Document images with source code:
┄┄┄┄┄┄┄┄┄┄┄┄┄┄┄┄┄┄┄┄
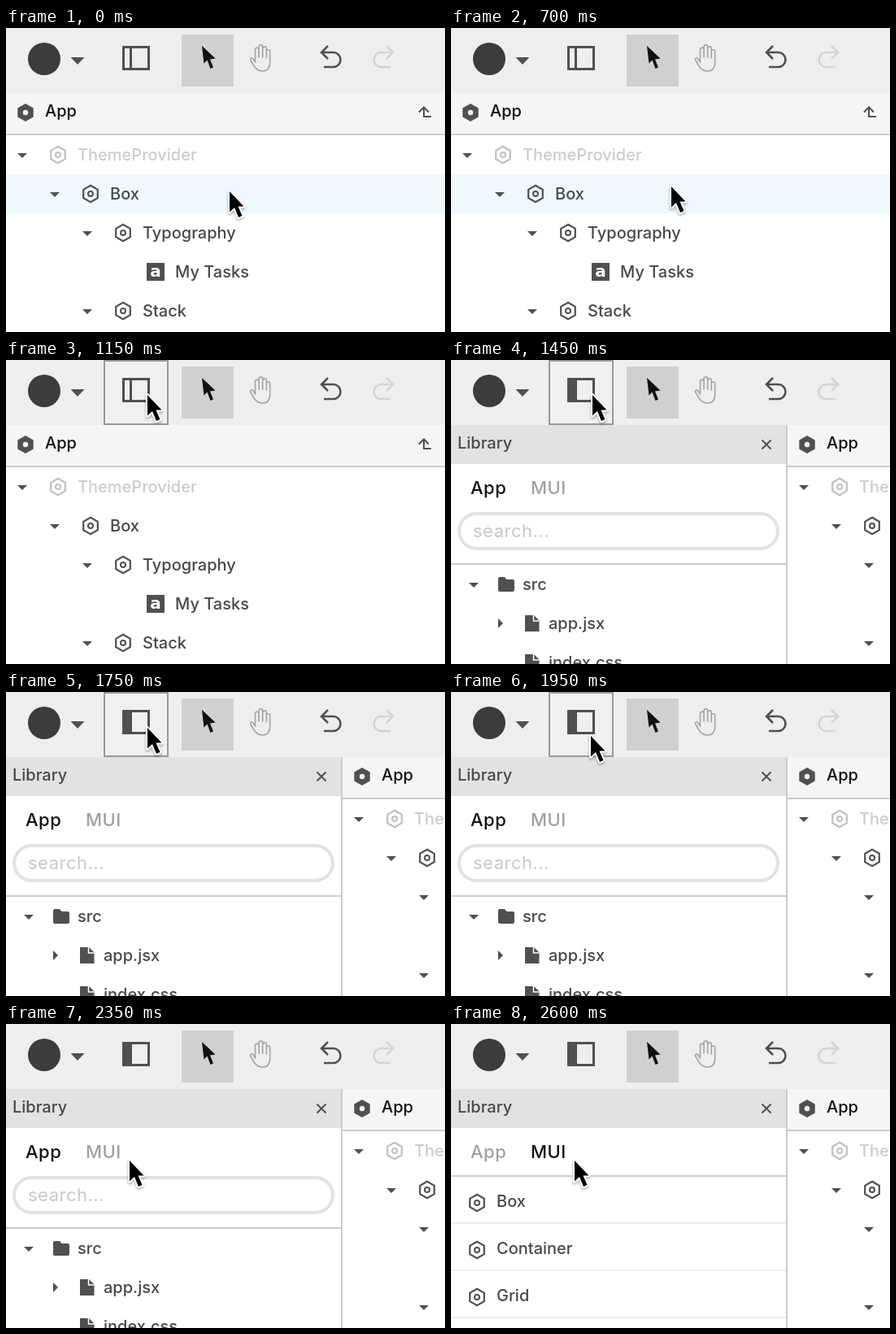
Animation, 540 px wide and 374 px high, one loop 4.15 s. Source, as an HTML page:

```html
<!DOCTYPE html>
<html lang="en">
<head>
<meta charset="utf-8">
<title>Library panel</title>
<style>
html, body { margin: 0; width: 100%; height: 100%; overflow: hidden; background: #fff; }
svg { display: block; width: 100%; height: 100%; }
text { font: 500 20px Inter, sans-serif; fill: #484848; white-space: pre; }
.title { fill: #111; }
.dim { opacity: .36; }
.tab { font-size: 22px; letter-spacing: .5px; fill: #a0a0a0; }
.on { fill: #111; }
.hint { font-weight: 400; font-size: 22px; letter-spacing: .5px; fill: #c8c8c8; }
.glyph { font: 700 20px "DejaVu Sans", sans-serif; fill: #fff; text-anchor: middle; }
.line { fill: none; stroke: #505050; stroke-width: 2; }
.solid { fill: #505050; }

/* One loop is 4150 ms; every change is a hard step. */
.hover, .tree, .press, .closed, .open, .files, .kit, .cursor {
  animation: 4150ms step-end infinite;
}
.hover { animation-name: hover; }
.tree { animation-name: shift; }
.press { animation-name: press; }
.closed { animation-name: until-open; }
.open { animation-name: from-open; }
.files { animation-name: until-kit; }
.kit { animation-name: from-kit; }
.cursor { animation-name: move; filter: drop-shadow(0 2px 1.5px rgba(0, 0, 0, .3)); }

@keyframes hover { 0% { opacity: 1 } 19.277%, 100% { opacity: 0 } }
@keyframes shift { 0% { transform: none } 34.939%, 100% { transform: translate(414px, 0) } }
@keyframes press { 0% { opacity: 0 } 24.096% { opacity: 1 } 50.602%, 100% { opacity: 0 } }
@keyframes until-open { 0% { opacity: 1 } 34.939%, 100% { opacity: 0 } }
@keyframes from-open { 0% { opacity: 0 } 34.939%, 100% { opacity: 1 } }
@keyframes until-kit { 0% { opacity: 1 } 62.650%, 100% { opacity: 0 } }
@keyframes from-kit { 0% { opacity: 0 } 62.650%, 100% { opacity: 1 } }
@keyframes move {
  0% { transform: translate(275px, 201px) }
  16.867% { transform: translate(271px, 195px) }
  18.072% { transform: translate(265px, 185px) }
  19.277% { transform: translate(255px, 169px) }
  20.481% { transform: translate(241px, 147px) }
  21.686% { transform: translate(224.5px, 122px) }
  22.891% { transform: translate(208px, 97px) }
  24.096% { transform: translate(194px, 75px) }
  25.301% { transform: translate(183px, 57px) }
  26.506% { transform: translate(176.5px, 47px) }
  27.710% { transform: translate(174px, 43px) }
  40.963% { transform: translate(174px, 44px) }
  43.373% { transform: translate(174px, 45px) }
  44.578% { transform: translate(173.5px, 47px) }
  45.783% { transform: translate(173px, 50px) }
  46.987% { transform: translate(172px, 54px) }
  48.192% { transform: translate(170px, 61px) }
  49.397% { transform: translate(166px, 72px) }
  50.602% { transform: translate(161px, 88px) }
  51.807% { transform: translate(156px, 108px) }
  53.012% { transform: translate(153px, 138px) }
  54.216% { transform: translate(152px, 156px) }
  55.421% { transform: translate(152px, 165px) }
  56.626%, 100% { transform: translate(152px, 168px) }
}
</style>
</head>
<body>
<svg viewBox="0 0 540 374">
  <defs>
    <g id="hex" class="line">
      <path d="M0-10.2 8.8-5.1V5.1L0 10.2-8.8 5.1V-5.1Z" stroke-width="2.2"/>
      <circle r="3"/>
    </g>
    <path id="caret" class="solid" d="M-6-3H6L0 3Z"/>
    <g id="file">
      <path class="solid" d="M91 314h11l6.500 6.500V334H91Z"/>
      <path d="M101.500 314v7h7" fill="none" stroke="#fff" stroke-width="1.500"/>
    </g>
    <path id="back" d="M396 22l-8 8 8 8M388 30h14.500a9 9 0 0 1 0 18H391" fill="none" stroke-width="2.600"/>
  </defs>

  <rect width="540" height="374" fill="#fff"/>

  <g class="tree">
    <rect y="80" width="540" height="50" fill="#f5f5f5"/>
    <rect y="130" width="540" height="2" fill="#ccc"/>
    <path class="solid" d="M24 93l9.700 5.500v11L24 115l-9.700-5.500v-11Z"/>
    <circle cx="24" cy="104" r="3.200" fill="#f5f5f5"/>
    <text class="title" x="48" y="109">App</text>
    <path class="line" d="M523 109h-9V97.500M508 103.500l6-6 6 6"/>
    <rect class="hover" y="180" width="540" height="48" fill="#eff8fc"/>

    <use href="#caret" x="20" y="157"/>
    <use href="#hex" class="dim" x="64" y="156"/>
    <text x="88" y="163" fill-opacity=".28">ThemeProvider</text>
    <use href="#caret" x="60" y="205"/>
    <use href="#hex" x="104" y="204"/>
    <text x="128" y="211">Box</text>
    <use href="#caret" x="100" y="253"/>
    <use href="#hex" x="144" y="252"/>
    <text x="168" y="259">Typography</text>
    <rect class="solid" x="173" y="289" width="22" height="22"/>
    <text class="glyph" x="184" y="306">a</text>
    <text x="208" y="307">My Tasks</text>
    <use href="#caret" x="100" y="349"/>
    <use href="#hex" x="144" y="348"/>
    <text x="168" y="355">Stack</text>
  </g>

  <g class="open">
    <rect y="80" width="412" height="294" fill="#fff"/>
    <rect y="80" width="412" height="48" fill="#e2e2e2"/>
    <rect x="412" y="80" width="2" height="294" fill="#ccc"/>
    <text x="8" y="109">Library</text>
    <path class="line" d="M382.500 98.500l11 11M393.500 98.500l-11 11"/>

    <g class="files">
      <text class="tab on" x="24" y="165">App</text>
      <text class="tab" x="98" y="165">MUI</text>
      <rect x="10" y="189" width="392" height="43" rx="21.500" fill="#fff" stroke="#e2e2e2" stroke-width="4"/>
      <text class="hint" x="27" y="218">search...</text>
      <rect y="250" width="412" height="2" fill="#ccc"/>
      <use href="#caret" x="28" y="277"/>
      <path class="solid" d="M58 269q0-2 2-2h6l2.500 3H76q2 0 2 2v11q0 2-2 2H60q-2 0-2-2Z"/>
      <text x="88" y="283">src</text>
      <path class="solid" d="M58 318l6 6-6 6Z"/>
      <use href="#file"/>
      <text x="120" y="331">app.jsx</text>
      <use href="#file" y="48"/>
      <text x="120" y="379">index.css</text>
    </g>

    <g class="kit">
      <text class="tab" x="24" y="165">App</text>
      <text class="tab on" x="98" y="165">MUI</text>
      <rect y="186" width="412" height="2" fill="#ccc"/>
      <path d="M0 245H412M0 303H412M0 361H412" stroke="#eee" stroke-width="2"/>
      <use href="#hex" x="32" y="220"/>
      <text x="56" y="225">Box</text>
      <use href="#hex" x="32" y="278"/>
      <text x="56" y="283">Container</text>
      <use href="#hex" x="32" y="336"/>
      <text x="56" y="341">Grid</text>
    </g>
  </g>

  <rect width="540" height="80" fill="#eee"/>
  <circle cx="47" cy="38" r="20" fill="#3c3c3c"/>
  <path class="solid" d="M79.500 36h17L88 45Z"/>
  <rect class="press" x="121" y="1" width="78" height="78" fill="#f0f0f0" stroke="#999" stroke-width="2"/>
  <rect class="line" x="144.500" y="23.500" width="31" height="27" style="stroke-width:3"/>
  <path class="line closed" d="M153.500 23V51" style="stroke-width:3"/>
  <rect class="solid open" x="144" y="23" width="11" height="28"/>

  <rect x="216" y="8" width="64" height="64" fill="#d0d0d0"/>
  <path d="M241 22l2.500 21.500 4-4 4 10.500 3.500-1.500-4-10 6.500-1Z" fill="#111"/>
  <path d="M306.500 42V26.500a2.300 2.300 0 0 1 4.600 0V36V23a2.300 2.300 0 0 1 4.600 0V36V25a2.300 2.300 0 0 1 4.600 0V37V29a2.200 2.200 0 0 1 4.400 0V42c0 7-3 11-9 11-5 0-8-2-10.500-6l-4.500-7.500c-1-2 1.500-3.600 3-2Z"
    fill="none" stroke="#a4a4a4" stroke-width="1.600" stroke-linejoin="round"/>
  <use href="#back" stroke="#505050"/>
  <use href="#back" stroke="#d4d4d4" transform="matrix(-1 0 0 1 864 0)"/>

  <g class="cursor">
    <path d="M0 0V25.500L6 20l5 12 4.500-2-5-11.500H17.500Z" fill="#000" stroke="#fff" stroke-width="4"
      stroke-linejoin="round" paint-order="stroke"/>
  </g>
</svg>
</body>
</html>
```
┄┄┄┄┄┄┄┄┄┄┄┄┄┄┄┄┄┄┄┄
■ **About this task**: Search the lines above for the string "step", then show every one that has it.

■ **Answer space**:
/* One loop is 4150 ms; every change is a hard step. */
  animation: 4150ms step-end infinite;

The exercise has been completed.